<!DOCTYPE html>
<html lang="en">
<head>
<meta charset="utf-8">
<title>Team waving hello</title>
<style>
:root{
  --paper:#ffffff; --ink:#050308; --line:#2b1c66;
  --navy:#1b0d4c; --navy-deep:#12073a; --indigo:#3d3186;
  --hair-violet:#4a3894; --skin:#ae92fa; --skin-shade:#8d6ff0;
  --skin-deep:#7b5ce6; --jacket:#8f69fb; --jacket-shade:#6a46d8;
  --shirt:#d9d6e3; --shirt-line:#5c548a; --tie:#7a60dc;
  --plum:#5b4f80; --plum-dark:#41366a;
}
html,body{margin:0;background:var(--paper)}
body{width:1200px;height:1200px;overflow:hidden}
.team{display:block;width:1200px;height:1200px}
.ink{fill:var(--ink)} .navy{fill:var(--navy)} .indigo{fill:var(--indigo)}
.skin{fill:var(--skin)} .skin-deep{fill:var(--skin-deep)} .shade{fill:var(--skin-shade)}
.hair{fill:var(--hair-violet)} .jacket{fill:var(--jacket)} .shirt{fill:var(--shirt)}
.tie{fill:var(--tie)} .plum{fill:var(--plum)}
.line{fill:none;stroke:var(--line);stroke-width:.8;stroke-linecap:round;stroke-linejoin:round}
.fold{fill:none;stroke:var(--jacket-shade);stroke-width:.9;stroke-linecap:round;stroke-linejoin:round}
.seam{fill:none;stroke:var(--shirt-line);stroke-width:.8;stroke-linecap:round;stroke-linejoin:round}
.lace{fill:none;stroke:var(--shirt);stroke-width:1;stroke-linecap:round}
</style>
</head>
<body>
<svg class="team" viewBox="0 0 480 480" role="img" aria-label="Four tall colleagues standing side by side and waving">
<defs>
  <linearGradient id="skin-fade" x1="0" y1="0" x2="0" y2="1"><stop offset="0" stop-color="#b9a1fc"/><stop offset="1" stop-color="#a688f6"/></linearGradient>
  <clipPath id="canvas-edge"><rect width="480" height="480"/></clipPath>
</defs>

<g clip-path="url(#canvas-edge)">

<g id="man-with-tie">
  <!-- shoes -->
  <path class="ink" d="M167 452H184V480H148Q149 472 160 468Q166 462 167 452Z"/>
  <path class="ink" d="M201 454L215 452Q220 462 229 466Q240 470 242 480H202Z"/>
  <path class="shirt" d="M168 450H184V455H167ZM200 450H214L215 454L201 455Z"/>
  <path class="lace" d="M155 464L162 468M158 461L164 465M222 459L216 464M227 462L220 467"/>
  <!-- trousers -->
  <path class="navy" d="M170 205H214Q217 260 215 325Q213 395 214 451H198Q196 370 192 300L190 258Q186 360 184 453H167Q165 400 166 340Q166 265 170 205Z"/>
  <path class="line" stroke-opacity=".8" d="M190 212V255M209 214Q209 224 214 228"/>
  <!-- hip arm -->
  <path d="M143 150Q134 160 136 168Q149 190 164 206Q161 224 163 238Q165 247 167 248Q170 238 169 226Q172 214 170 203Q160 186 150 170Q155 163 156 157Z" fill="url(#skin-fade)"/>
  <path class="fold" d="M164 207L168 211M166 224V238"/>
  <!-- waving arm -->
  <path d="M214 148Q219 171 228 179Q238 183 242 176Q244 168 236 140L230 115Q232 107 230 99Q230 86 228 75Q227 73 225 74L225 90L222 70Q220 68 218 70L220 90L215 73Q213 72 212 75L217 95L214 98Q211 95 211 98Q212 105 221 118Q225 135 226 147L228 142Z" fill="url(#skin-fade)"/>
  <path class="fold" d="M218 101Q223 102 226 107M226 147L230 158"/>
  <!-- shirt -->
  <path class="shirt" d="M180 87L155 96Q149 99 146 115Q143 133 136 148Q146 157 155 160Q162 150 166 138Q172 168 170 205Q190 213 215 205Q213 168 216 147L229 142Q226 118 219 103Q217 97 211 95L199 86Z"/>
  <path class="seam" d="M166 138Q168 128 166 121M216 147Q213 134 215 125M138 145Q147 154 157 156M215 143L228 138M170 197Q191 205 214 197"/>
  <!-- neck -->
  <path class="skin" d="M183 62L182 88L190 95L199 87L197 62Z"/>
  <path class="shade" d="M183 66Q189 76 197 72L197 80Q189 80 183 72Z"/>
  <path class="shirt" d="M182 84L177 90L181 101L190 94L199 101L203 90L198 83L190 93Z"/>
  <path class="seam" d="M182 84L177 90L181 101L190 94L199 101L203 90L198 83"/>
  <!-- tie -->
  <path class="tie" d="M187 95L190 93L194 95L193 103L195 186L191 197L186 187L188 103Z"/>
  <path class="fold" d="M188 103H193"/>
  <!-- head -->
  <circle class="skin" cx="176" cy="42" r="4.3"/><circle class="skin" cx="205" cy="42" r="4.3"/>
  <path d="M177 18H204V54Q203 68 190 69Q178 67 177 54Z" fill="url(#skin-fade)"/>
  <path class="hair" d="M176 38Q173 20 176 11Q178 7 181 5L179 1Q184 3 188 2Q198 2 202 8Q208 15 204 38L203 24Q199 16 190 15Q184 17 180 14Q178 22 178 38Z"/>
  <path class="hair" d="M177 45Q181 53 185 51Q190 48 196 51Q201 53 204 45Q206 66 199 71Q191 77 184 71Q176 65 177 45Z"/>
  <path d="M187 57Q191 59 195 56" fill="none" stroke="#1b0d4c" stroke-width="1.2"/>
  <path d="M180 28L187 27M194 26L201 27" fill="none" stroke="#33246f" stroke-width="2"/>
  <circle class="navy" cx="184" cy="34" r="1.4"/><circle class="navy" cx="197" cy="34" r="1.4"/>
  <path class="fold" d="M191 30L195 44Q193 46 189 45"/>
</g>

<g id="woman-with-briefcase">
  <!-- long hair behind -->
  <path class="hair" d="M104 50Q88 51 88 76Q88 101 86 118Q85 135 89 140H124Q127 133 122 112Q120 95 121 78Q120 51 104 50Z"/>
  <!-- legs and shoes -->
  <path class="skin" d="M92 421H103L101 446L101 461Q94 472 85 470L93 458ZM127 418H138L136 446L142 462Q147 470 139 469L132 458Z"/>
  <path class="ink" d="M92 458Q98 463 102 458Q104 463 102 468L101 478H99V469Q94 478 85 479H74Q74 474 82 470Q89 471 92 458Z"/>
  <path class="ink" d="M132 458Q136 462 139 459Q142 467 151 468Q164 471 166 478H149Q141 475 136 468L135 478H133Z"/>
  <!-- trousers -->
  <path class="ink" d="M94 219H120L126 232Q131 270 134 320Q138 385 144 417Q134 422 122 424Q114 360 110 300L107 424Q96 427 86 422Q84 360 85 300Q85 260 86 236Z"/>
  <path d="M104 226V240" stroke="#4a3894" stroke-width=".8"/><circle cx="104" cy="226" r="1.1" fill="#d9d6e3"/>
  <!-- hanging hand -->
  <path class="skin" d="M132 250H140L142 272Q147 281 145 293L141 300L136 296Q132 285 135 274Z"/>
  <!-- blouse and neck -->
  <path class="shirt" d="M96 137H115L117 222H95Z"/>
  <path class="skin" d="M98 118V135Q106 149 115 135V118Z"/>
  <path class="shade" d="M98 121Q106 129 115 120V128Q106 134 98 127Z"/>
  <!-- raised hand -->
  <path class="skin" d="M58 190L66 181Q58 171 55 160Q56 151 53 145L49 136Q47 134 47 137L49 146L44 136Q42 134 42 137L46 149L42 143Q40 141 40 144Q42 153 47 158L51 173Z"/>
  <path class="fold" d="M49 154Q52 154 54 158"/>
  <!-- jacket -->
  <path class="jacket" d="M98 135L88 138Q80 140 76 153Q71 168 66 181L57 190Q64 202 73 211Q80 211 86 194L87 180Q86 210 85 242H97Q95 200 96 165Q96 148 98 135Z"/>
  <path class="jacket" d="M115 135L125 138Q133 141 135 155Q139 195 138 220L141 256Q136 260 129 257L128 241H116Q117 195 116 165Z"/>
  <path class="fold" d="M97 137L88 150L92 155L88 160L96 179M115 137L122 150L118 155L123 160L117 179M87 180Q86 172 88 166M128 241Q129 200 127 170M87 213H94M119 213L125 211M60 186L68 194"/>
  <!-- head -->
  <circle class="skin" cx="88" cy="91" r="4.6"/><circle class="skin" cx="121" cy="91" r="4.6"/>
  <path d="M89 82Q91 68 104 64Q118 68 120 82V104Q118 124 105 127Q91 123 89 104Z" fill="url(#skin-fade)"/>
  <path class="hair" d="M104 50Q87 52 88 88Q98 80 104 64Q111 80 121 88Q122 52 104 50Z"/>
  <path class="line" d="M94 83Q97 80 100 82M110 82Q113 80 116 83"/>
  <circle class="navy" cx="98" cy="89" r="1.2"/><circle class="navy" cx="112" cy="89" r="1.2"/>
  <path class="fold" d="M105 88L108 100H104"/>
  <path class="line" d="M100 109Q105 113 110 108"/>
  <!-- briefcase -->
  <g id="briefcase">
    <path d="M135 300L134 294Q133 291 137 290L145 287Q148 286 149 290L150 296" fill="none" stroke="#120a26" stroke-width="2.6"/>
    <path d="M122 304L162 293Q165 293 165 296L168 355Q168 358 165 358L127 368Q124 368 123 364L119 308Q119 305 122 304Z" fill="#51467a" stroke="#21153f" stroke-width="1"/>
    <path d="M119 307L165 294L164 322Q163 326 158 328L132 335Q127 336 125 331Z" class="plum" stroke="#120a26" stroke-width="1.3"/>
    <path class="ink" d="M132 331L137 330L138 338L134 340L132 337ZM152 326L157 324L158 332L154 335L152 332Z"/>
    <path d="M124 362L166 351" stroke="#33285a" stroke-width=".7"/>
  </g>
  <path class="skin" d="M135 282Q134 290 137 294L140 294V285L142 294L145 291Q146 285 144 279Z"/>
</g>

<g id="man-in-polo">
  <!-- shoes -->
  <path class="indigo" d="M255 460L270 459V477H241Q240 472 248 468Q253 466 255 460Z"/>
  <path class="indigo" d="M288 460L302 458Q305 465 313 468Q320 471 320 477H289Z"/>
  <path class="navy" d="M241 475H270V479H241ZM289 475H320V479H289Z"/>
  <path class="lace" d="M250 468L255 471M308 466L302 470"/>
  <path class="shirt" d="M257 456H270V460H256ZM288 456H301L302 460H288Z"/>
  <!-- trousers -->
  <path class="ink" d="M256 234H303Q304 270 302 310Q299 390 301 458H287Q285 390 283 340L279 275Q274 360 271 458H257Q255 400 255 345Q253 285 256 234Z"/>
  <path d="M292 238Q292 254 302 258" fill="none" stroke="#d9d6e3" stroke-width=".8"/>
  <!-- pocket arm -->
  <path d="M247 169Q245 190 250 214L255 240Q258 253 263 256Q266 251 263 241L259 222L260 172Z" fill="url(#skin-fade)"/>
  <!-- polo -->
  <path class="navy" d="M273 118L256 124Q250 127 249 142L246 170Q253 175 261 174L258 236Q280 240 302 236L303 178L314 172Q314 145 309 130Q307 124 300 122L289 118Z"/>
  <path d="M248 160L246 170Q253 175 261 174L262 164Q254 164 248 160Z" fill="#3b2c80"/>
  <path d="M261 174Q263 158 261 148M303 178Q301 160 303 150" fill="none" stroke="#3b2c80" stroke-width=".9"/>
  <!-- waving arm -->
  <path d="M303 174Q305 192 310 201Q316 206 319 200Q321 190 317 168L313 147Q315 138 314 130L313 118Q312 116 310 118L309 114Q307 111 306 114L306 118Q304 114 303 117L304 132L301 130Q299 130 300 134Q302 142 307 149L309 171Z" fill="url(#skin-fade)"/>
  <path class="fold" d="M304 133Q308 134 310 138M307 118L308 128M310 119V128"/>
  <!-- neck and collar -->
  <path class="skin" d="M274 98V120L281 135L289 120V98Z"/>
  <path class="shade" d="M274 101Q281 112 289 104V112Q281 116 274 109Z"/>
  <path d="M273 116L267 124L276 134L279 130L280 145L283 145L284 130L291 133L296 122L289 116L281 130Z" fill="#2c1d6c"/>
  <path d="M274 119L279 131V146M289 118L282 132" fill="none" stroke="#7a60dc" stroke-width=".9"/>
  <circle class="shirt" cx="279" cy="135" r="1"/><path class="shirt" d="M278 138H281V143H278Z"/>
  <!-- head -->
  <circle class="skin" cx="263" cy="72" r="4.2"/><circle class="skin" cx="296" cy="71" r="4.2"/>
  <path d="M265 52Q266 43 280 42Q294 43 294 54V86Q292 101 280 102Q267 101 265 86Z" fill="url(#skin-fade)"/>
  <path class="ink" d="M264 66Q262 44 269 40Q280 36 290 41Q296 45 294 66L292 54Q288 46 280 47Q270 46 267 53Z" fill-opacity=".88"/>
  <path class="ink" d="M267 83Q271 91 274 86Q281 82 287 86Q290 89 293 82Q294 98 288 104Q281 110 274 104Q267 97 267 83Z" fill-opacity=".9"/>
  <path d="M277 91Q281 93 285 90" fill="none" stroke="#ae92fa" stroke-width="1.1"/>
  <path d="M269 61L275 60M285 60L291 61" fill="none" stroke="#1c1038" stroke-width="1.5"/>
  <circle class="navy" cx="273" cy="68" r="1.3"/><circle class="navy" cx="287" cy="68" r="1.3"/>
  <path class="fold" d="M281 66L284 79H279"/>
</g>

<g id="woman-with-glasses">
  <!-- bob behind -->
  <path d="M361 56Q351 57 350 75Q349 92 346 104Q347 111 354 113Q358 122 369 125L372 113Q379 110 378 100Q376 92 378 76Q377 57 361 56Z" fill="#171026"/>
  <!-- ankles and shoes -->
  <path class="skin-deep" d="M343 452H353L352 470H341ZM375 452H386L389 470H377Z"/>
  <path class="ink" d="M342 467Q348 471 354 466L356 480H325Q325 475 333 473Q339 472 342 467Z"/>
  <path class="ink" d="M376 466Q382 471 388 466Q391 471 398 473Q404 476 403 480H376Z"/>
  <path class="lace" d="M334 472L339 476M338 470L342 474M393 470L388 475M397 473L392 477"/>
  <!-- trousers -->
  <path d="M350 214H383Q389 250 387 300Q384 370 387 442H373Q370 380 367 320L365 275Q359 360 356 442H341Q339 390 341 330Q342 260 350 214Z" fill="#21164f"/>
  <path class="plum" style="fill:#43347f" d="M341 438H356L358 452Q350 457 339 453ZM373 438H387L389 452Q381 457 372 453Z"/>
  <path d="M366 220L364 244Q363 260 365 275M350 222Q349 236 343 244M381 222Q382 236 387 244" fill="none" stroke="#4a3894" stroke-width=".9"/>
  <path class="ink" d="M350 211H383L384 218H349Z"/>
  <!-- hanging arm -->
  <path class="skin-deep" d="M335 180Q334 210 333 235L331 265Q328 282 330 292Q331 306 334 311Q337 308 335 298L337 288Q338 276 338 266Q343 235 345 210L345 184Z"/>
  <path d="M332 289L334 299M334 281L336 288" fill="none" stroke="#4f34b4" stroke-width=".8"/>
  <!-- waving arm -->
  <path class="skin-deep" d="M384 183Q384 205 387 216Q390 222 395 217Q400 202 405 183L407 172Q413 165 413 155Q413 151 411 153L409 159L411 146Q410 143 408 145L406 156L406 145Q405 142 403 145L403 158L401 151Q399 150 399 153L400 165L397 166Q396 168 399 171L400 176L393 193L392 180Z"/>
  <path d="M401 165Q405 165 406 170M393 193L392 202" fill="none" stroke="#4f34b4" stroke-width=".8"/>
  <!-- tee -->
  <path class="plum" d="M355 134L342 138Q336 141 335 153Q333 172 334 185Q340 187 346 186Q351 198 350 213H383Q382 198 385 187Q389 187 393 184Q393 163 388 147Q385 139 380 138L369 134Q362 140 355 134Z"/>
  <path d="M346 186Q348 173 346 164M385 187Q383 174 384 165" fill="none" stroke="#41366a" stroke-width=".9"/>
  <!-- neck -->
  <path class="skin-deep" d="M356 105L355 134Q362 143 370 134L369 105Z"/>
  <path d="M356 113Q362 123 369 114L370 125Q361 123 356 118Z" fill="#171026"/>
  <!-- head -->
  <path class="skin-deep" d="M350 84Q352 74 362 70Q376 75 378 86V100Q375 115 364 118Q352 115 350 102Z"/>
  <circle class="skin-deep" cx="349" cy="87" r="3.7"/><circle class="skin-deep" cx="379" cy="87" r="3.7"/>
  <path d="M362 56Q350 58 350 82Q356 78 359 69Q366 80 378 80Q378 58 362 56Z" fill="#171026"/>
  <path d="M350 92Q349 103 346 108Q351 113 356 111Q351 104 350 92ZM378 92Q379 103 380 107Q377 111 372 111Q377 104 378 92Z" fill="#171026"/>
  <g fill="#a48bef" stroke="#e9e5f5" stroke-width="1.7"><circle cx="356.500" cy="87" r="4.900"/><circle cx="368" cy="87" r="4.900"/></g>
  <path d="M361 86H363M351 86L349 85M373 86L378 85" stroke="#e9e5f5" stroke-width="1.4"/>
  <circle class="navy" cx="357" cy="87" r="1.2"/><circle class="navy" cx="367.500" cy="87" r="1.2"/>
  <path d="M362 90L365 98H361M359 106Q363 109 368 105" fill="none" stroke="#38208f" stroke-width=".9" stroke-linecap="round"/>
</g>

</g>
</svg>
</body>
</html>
■ ■ ■ ■
* [Brief]
The string "fade" marks the lines to return from the material. Copy each one.

* [Final answer]
  <linearGradient id="skin-fade" x1="0" y1="0" x2="0" y2="1"><stop offset="0" stop-color="#b9a1fc"/><stop offset="1" stop-color="#a688f6"/></linearGradient>
  <path d="M143 150Q134 160 136 168Q149 190 164 206Q161 224 163 238Q165 247 167 248Q170 238 169 226Q172 214 170 203Q160 186 150 170Q155 163 156 157Z" fill="url(#skin-fade)"/>
  <path d="M214 148Q219 171 228 179Q238 183 242 176Q244 168 236 140L230 115Q232 107 230 99Q230 86 228 75Q227 73 225 74L225 90L222 70Q220 68 218 70L220 90L215 73Q213 72 212 75L217 95L214 98Q211 95 211 98Q212 105 221 118Q225 135 226 147L228 142Z" fill="url(#skin-fade)"/>
  <path d="M177 18H204V54Q203 68 190 69Q178 67 177 54Z" fill="url(#skin-fade)"/>
  <path d="M89 82Q91 68 104 64Q118 68 120 82V104Q118 124 105 127Q91 123 89 104Z" fill="url(#skin-fade)"/>
  <path d="M247 169Q245 190 250 214L255 240Q258 253 263 256Q266 251 263 241L259 222L260 172Z" fill="url(#skin-fade)"/>
  <path d="M303 174Q305 192 310 201Q316 206 319 200Q321 190 317 168L313 147Q315 138 314 130L313 118Q312 116 310 118L309 114Q307 111 306 114L306 118Q304 114 303 117L304 132L301 130Q299 130 300 134Q302 142 307 149L309 171Z" fill="url(#skin-fade)"/>
  <path d="M265 52Q266 43 280 42Q294 43 294 54V86Q292 101 280 102Q267 101 265 86Z" fill="url(#skin-fade)"/>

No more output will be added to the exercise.